i.m. Lillian Bilocca and the Hull triple trawler disaster, 1968.
I dreamed Hessle Road was a river
thundering by night to the North Sea
and all the men I’d tried to warn
were channelled from their pubs and houses
fists still clutching glasses, papers,
kitchen knives. I lay down in the waters
like a boat, but I was buffeted,
I zig-zagged after them, face-down,
my body bloated in the stream. I could still see
and knew the shoals beneath weren’t fish
but scraps of hulls and decks,
dead radios. The riverbed was lined
with messages, scribbled goodbyes
to everything we’d not yet lost
to all we could not carry, would not need
where water planned on taking us.
What the papers said
We’ll fight for our lads said 17-stone Lil,
proud on the docks like a 17-stone anchor.
Each ship needs a working radio, said the fishwife,
raising herself to her full height
and full 17 stone.
Lil is meeting Harold Wilson next week
and at 17 stone, she’s bound to make an impact.
The 17-stone Hull woman has called for a reform
of fishing laws in her distinctive Yorkshire accent,
standing at 17 stone and 5 foot 5.
With 17 stone behind her, she’s looking squarely
to the future. I’m proud of her said her husband
10-stone Charlie, gazing out to sea.
Don’t speak until you’re spoken to.
The ocean’s given me my cue.
You shouldn’t raise your voice outdoors.
My words live in the crowd’s applause.
This is a matter for the men. Go home.
I’ll stand until I’m frozen down to bone.
Your accent’s making you a laughing stock.
Long as they listen, let them mock.
They’ll mute you, Lil. They’ll throw you out to sea.
They’ll have to gag this town to silence me.

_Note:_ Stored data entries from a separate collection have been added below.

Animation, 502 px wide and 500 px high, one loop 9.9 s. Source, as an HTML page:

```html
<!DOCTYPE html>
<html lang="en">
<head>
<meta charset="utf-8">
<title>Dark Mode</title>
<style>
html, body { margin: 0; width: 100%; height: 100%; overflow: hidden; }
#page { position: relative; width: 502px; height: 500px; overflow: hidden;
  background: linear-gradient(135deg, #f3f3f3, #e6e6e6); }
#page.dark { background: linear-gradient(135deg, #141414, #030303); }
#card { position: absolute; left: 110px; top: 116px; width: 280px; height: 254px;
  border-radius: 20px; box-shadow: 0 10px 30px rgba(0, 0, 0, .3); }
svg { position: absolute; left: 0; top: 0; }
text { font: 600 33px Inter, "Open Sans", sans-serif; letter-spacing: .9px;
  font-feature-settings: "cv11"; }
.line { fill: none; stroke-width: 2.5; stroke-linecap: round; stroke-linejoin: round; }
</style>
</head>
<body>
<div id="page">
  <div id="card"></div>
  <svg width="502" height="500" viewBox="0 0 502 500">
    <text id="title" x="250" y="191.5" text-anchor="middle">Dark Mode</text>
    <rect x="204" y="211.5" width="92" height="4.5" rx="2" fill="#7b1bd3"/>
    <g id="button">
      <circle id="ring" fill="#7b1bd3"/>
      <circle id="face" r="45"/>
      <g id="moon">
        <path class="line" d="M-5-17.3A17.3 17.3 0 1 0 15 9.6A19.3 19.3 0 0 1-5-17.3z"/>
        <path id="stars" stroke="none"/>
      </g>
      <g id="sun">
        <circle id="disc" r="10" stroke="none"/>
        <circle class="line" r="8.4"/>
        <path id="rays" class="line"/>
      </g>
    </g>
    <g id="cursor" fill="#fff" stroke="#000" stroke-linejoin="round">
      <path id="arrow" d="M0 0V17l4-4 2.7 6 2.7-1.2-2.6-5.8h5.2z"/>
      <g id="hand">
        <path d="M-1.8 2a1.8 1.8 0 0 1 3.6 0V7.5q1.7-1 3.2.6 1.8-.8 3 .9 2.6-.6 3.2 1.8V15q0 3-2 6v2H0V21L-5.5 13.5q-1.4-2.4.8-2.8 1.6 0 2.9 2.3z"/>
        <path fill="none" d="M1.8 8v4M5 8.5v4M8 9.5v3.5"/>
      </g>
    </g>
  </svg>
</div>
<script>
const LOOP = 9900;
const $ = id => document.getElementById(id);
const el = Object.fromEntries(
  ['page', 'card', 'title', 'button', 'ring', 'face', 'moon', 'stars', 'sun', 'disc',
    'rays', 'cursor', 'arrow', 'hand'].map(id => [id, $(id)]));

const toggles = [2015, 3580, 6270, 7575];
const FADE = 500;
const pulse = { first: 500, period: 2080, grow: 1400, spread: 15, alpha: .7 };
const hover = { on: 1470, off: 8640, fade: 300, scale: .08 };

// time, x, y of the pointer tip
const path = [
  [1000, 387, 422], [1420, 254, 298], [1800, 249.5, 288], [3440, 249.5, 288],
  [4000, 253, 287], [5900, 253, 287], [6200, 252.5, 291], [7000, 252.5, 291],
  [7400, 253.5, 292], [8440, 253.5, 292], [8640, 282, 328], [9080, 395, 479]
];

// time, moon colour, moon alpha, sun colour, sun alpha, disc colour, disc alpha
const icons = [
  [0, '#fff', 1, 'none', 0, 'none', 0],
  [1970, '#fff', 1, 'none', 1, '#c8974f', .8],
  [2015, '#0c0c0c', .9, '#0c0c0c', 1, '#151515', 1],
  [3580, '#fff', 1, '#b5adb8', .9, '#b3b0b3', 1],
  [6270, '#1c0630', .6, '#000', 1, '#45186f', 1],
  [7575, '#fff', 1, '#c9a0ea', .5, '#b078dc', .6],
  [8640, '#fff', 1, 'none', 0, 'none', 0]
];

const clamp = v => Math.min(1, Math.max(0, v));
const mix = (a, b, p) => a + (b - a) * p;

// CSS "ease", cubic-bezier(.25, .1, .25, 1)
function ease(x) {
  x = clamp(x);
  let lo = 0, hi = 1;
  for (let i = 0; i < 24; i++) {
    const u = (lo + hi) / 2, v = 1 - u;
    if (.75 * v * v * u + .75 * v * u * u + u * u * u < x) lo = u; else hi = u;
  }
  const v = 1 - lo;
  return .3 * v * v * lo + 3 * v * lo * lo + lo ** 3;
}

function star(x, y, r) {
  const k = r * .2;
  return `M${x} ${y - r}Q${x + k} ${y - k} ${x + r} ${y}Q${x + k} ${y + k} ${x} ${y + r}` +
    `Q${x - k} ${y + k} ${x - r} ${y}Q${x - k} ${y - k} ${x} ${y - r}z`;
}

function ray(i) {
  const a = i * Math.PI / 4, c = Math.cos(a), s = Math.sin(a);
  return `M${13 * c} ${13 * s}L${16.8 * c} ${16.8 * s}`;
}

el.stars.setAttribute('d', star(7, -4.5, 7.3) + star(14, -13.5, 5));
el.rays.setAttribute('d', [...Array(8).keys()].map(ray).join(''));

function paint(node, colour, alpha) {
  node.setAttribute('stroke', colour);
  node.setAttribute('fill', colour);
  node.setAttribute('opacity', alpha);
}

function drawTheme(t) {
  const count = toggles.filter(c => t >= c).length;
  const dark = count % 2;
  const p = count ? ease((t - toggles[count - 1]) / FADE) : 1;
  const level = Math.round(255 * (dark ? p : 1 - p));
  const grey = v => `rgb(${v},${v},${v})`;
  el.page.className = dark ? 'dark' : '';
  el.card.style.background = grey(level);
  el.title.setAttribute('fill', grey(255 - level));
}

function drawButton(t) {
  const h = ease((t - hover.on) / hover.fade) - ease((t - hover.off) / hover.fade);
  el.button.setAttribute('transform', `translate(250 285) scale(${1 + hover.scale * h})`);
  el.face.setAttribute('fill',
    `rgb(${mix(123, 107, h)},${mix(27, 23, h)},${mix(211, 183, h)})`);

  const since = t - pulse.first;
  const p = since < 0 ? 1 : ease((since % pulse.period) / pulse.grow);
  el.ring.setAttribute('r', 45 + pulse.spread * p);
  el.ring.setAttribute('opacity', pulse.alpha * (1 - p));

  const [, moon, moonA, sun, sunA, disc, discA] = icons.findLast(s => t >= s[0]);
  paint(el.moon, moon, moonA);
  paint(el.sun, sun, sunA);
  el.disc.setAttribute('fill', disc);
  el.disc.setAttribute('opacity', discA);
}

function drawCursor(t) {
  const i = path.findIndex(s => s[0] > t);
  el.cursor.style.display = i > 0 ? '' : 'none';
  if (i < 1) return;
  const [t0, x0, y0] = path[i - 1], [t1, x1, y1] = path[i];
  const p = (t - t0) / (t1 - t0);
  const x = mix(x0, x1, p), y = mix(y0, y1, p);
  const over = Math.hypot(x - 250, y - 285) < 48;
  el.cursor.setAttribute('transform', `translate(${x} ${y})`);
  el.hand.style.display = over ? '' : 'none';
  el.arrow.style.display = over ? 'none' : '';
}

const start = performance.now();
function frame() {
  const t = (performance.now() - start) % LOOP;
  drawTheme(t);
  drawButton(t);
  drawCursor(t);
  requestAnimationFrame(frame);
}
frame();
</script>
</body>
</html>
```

Lil’s last word
Nothing touches Hull except the sea.
As if a tide cut Hessle Road
and Anlaby, making us islands to ourselves.
I dived in where the ocean shelved away
and tried to swim. Before I’d raised my arms
I was already too far in
and too far out. The city fixed me
with its lighthouse stare. I opened my mouth
and I was ransacked by its glare.
I let a single word go like a flare
and watched it douse the night, then fall.
I sank as if I never swam at all.